§ **What the exercise asks**:
A word-for-word copy of the entries is the goal; leave out the pictures.

(Rendered images with source text)

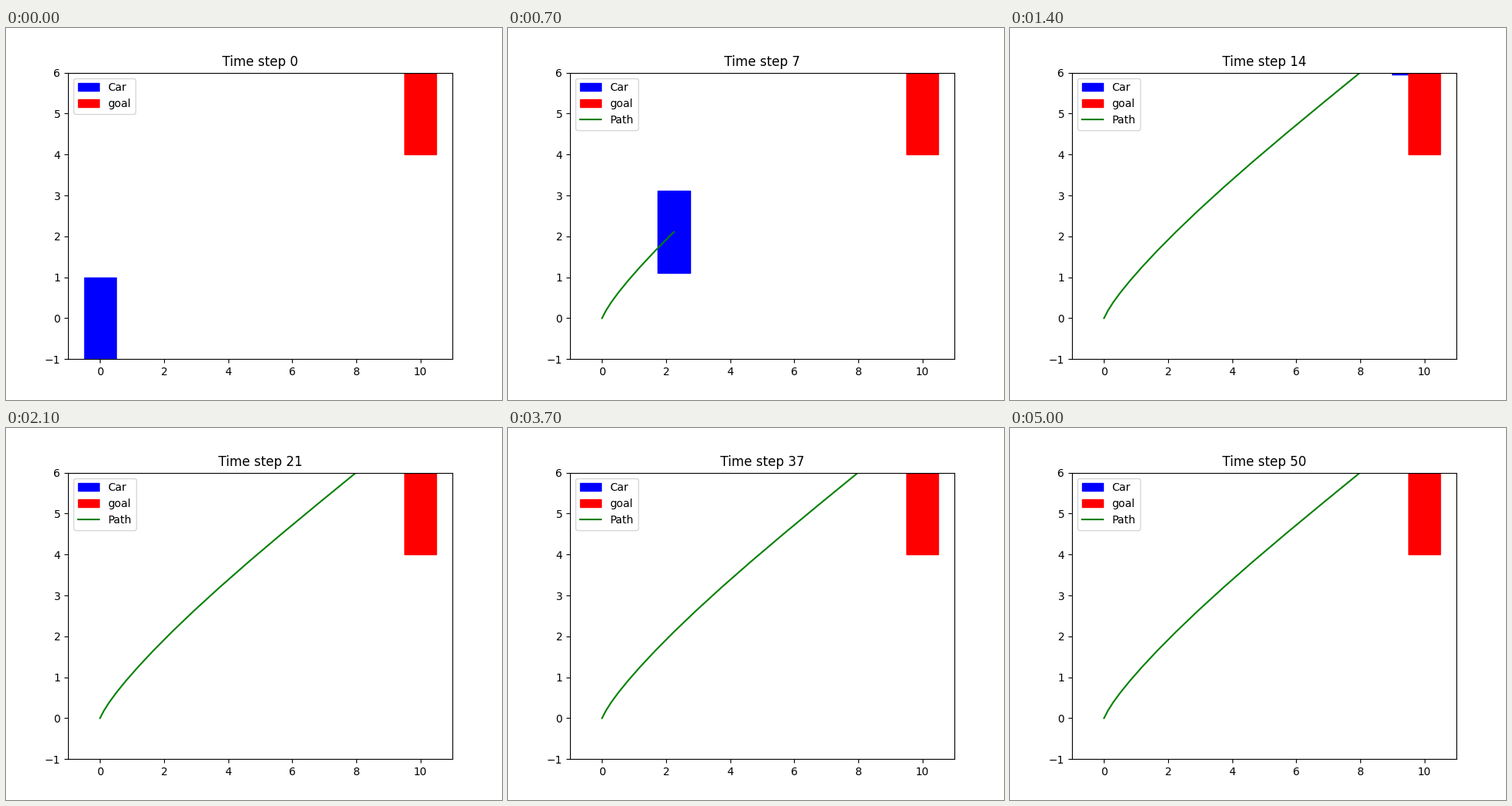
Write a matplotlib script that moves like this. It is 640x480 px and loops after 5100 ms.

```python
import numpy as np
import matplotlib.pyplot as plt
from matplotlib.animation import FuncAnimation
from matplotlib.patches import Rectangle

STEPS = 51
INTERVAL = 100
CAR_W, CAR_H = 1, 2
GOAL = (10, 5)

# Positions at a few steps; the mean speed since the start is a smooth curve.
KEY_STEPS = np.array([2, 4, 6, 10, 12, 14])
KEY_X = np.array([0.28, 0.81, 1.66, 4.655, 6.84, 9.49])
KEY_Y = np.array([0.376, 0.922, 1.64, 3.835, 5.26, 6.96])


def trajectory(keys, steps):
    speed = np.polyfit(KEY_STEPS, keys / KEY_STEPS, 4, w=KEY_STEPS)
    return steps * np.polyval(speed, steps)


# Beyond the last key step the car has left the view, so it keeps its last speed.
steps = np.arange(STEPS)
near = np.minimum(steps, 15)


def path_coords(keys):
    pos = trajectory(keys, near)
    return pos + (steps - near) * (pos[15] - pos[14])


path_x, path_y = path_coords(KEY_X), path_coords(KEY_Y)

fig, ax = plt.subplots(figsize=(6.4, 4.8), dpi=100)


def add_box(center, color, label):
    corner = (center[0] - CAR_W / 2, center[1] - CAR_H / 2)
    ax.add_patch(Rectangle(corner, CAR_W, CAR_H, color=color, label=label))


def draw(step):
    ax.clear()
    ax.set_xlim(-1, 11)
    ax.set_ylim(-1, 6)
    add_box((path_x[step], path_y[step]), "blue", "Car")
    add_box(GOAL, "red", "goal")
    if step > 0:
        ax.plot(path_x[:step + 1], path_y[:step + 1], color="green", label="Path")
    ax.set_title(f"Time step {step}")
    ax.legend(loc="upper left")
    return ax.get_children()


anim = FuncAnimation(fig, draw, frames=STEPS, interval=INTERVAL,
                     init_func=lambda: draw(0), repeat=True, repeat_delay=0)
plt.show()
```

§ **Result for this exercise**:
Write a matplotlib script that moves like this. It is 640x480 px and loops after 5100 ms.

```python
import numpy as np
import matplotlib.pyplot as plt
from matplotlib.animation import FuncAnimation
from matplotlib.patches import Rectangle

STEPS = 51
INTERVAL = 100
CAR_W, CAR_H = 1, 2
GOAL = (10, 5)

# Positions at a few steps; the mean speed since the start is a smooth curve.
KEY_STEPS = np.array([2, 4, 6, 10, 12, 14])
KEY_X = np.array([0.28, 0.81, 1.66, 4.655, 6.84, 9.49])
KEY_Y = np.array([0.376, 0.922, 1.64, 3.835, 5.26, 6.96])


def trajectory(keys, steps):
    speed = np.polyfit(KEY_STEPS, keys / KEY_STEPS, 4, w=KEY_STEPS)
    return steps * np.polyval(speed, steps)


# Beyond the last key step the car has left the view, so it keeps its last speed.
steps = np.arange(STEPS)
near = np.minimum(steps, 15)


def path_coords(keys):
    pos = trajectory(keys, near)
    return pos + (steps - near) * (pos[15] - pos[14])


path_x, path_y = path_coords(KEY_X), path_coords(KEY_Y)

fig, ax = plt.subplots(figsize=(6.4, 4.8), dpi=100)


def add_box(center, color, label):
    corner = (center[0] - CAR_W / 2, center[1] - CAR_H / 2)
    ax.add_patch(Rectangle(corner, CAR_W, CAR_H, color=color, label=label))


def draw(step):
    ax.clear()
    ax.set_xlim(-1, 11)
    ax.set_ylim(-1, 6)
    add_box((path_x[step], path_y[step]), "blue", "Car")
    add_box(GOAL, "red", "goal")
    if step > 0:
        ax.plot(path_x[:step + 1], path_y[:step + 1], color="green", label="Path")
    ax.set_title(f"Time step {step}")
    ax.legend(loc="upper left")
    return ax.get_children()


anim = FuncAnimation(fig, draw, frames=STEPS, interval=INTERVAL,
                     init_func=lambda: draw(0), repeat=True, repeat_delay=0)
plt.show()
```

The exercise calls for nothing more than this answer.